Looking ahead to the FY16 budget, the Board of Supervisors Finance Committee met on July 8 and heard from the County Administrator a preliminary fiscal outlook. While Loudoun unemployment was very low, the national economy was improving, and Loudoun job growth was the highest in 7 years, the County Administrator projected a tight budget year. Supervisor Chair Scott York (At-Large) encouraged the County Administrator to reach out to the new Superintendent to start their relationship off right in hopes of an improvement over the County’s relationship with outgoing superintendent Dr. Hatrick. He said that it will come down to the type of budget the BoS thinks the community can afford. Supervisor Shawn Williams (Broad Run) agreed that the dialog needed to start with telling the School Board what the county could afford. He said, “After three years, I think it’s pretty obvious the will isn’t to raise taxes.” Supervisor Matt Letourneau (Dulles) said that when it came down to it, the BoS didn’t trust the numbers being provided by the School Board.

In that regard, the School Board requested more transparency in the LCPS budget documents and Ms. Burden presented a sample at the August 14 work session. The School Board was pleased with the greater detail. They also received a document outlining a draft elementary school staffing framework, with middle and high school frameworks to come, that explained how the school system decides how many employees to hire based on enrollment.

Ms. Burden also presented a preliminary budget document that new Superintendent Dr. Eric Williams said he had shared with Chairman York and county staff that day.

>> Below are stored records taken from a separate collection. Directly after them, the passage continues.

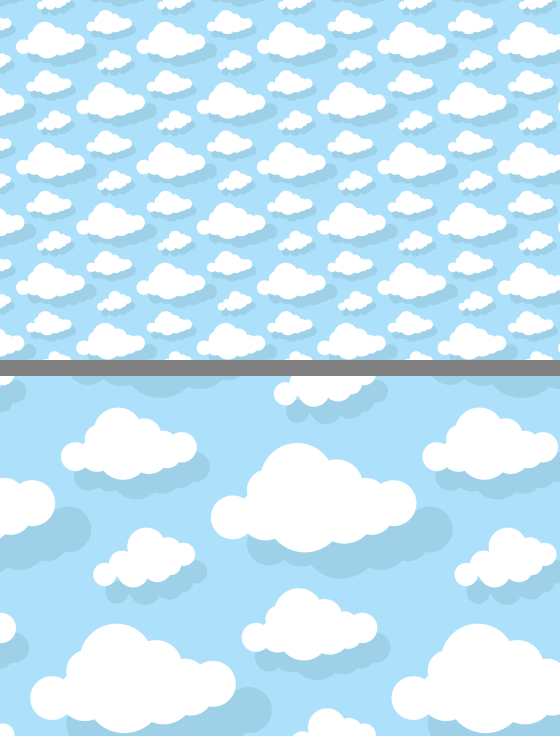
Top: the whole. Bottom: its middle third, enlarged.
This pattern is drawn by a WebGL 2 fragment shader. Its source:

```glsl
#version 300 es
precision highp float;
// Flat white clouds with offset shadows on a pale blue sky.
// Three clouds, built as unions of circles, repeat on a staggered lattice;
// lengths are in units of 1/768 of the canvas width, y pointing down.

uniform vec2 u_resolution;
out vec4 outColor;

const float PERIOD = 165.2;

// Puffs as (x, y, radius) around the middle of each cloud
const vec3 BROAD[10] = vec3[10](
    vec3(-37.0, 9.0, 10.0), vec3(-21.0, -3.5, 9.5), vec3(-7.5, -8.0, 17.0),
    vec3(10.5, -5.5, 12.0), vec3(24.0, 0.5, 9.5), vec3(36.5, 2.5, 10.5),
    vec3(-22.0, 7.5, 12.0), vec3(-4.0, 7.0, 18.0), vec3(14.0, 7.0, 14.0),
    vec3(26.5, 7.0, 10.0));
const vec3 WISP[8] = vec3[8](
    vec3(-18.0, 7.7, 5.3), vec3(-10.0, 3.0, 6.2), vec3(1.0, -5.0, 8.7),
    vec3(11.0, -3.0, 6.3), vec3(18.0, -1.5, 5.3), vec3(-5.0, 6.3, 7.3),
    vec3(6.0, 4.5, 6.7), vec3(12.0, 3.0, 5.0));

float broadCloud(vec2 p) {
    float d = 1e3;
    for (int i = 0; i < 10; i++) d = min(d, length(p - BROAD[i].xy) - BROAD[i].z);
    return d;
}

float wispCloud(vec2 p) {
    float d = 1e3;
    for (int i = 0; i < 8; i++) d = min(d, length(p - WISP[i].xy) - WISP[i].z);
    return d;
}

// Offset from the nearest lattice copy of a centre
vec2 wrap(vec2 p) {
    return mod(p + 0.5 * PERIOD, PERIOD) - 0.5 * PERIOD;
}

// Distance to all clouds; each size casts its shadow by its own offset
float clouds(vec2 p, float shadow) {
    float d = 1e3;
    for (int i = 0; i < 2; i++) {
        vec2 q = p - 0.5 * PERIOD * float(i);
        d = min(d, broadCloud(wrap(q - vec2(69.0, 55.0) - shadow * vec2(16.5, 12.0))));
        d = min(d, 0.66 * broadCloud(wrap(q - vec2(149.7, 30.3) - shadow * vec2(6.0, 9.0)) / 0.66));
        d = min(d, wispCloud(wrap(q - vec2(156.7, 82.4) - shadow * vec2(5.5, 8.0))));
    }
    return d;
}

void main() {
    float unit = 768.0 / u_resolution.x;
    vec2 p = vec2(gl_FragCoord.x, u_resolution.y - gl_FragCoord.y) * unit;
    float soft = 0.7 * unit;

    vec3 sky = vec3(0.68, 0.88, 0.98);
    vec3 shade = vec3(0.62, 0.82, 0.91);
    vec3 color = mix(shade, sky, smoothstep(-soft, soft, clouds(p, 1.0)));
    color = mix(vec3(1.0), color, smoothstep(-soft, soft, clouds(p, 0.0)));
    outColor = vec4(color, 1.0);
}
```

It showed that estimates of additional costs needed for enrollment growth, new schools, salaries and benefits would total $53 million WITHOUT any new initiatives or salary increases. Dr. Williams presented estimates of other possible new costs they had discussed at the prior work session:

  1. A “One to the World” initiative to provide a combination of school-owned and personal technology devices to connect to the internet and the necessary infrastructure support would cost millions.
  2. Class size reductions - Reducing the average class size by 1 student all levels was estimated at $15 million.
  3. Cost of living increase for all employees - $6.9 million per 1% increase.

School Board members requested that LCPS look at restoring some of the cuts from prior years: middle school deans and other reduced staff, summer school, elementary school foreign language, and bus replacements.

The BoS Finance Committee is planning to vote on a preliminary tax rate for the County to use to create its budget at their September 9 meeting. It is expected to be voted on by the Board of Supervisors as a whole on September 17. Will they be paying attention? Will you have let your voice be heard? If they again decide to cut the tax rate and not fund the schools’ needs, will they change their minds before finalizing it in April? We’ll be watching.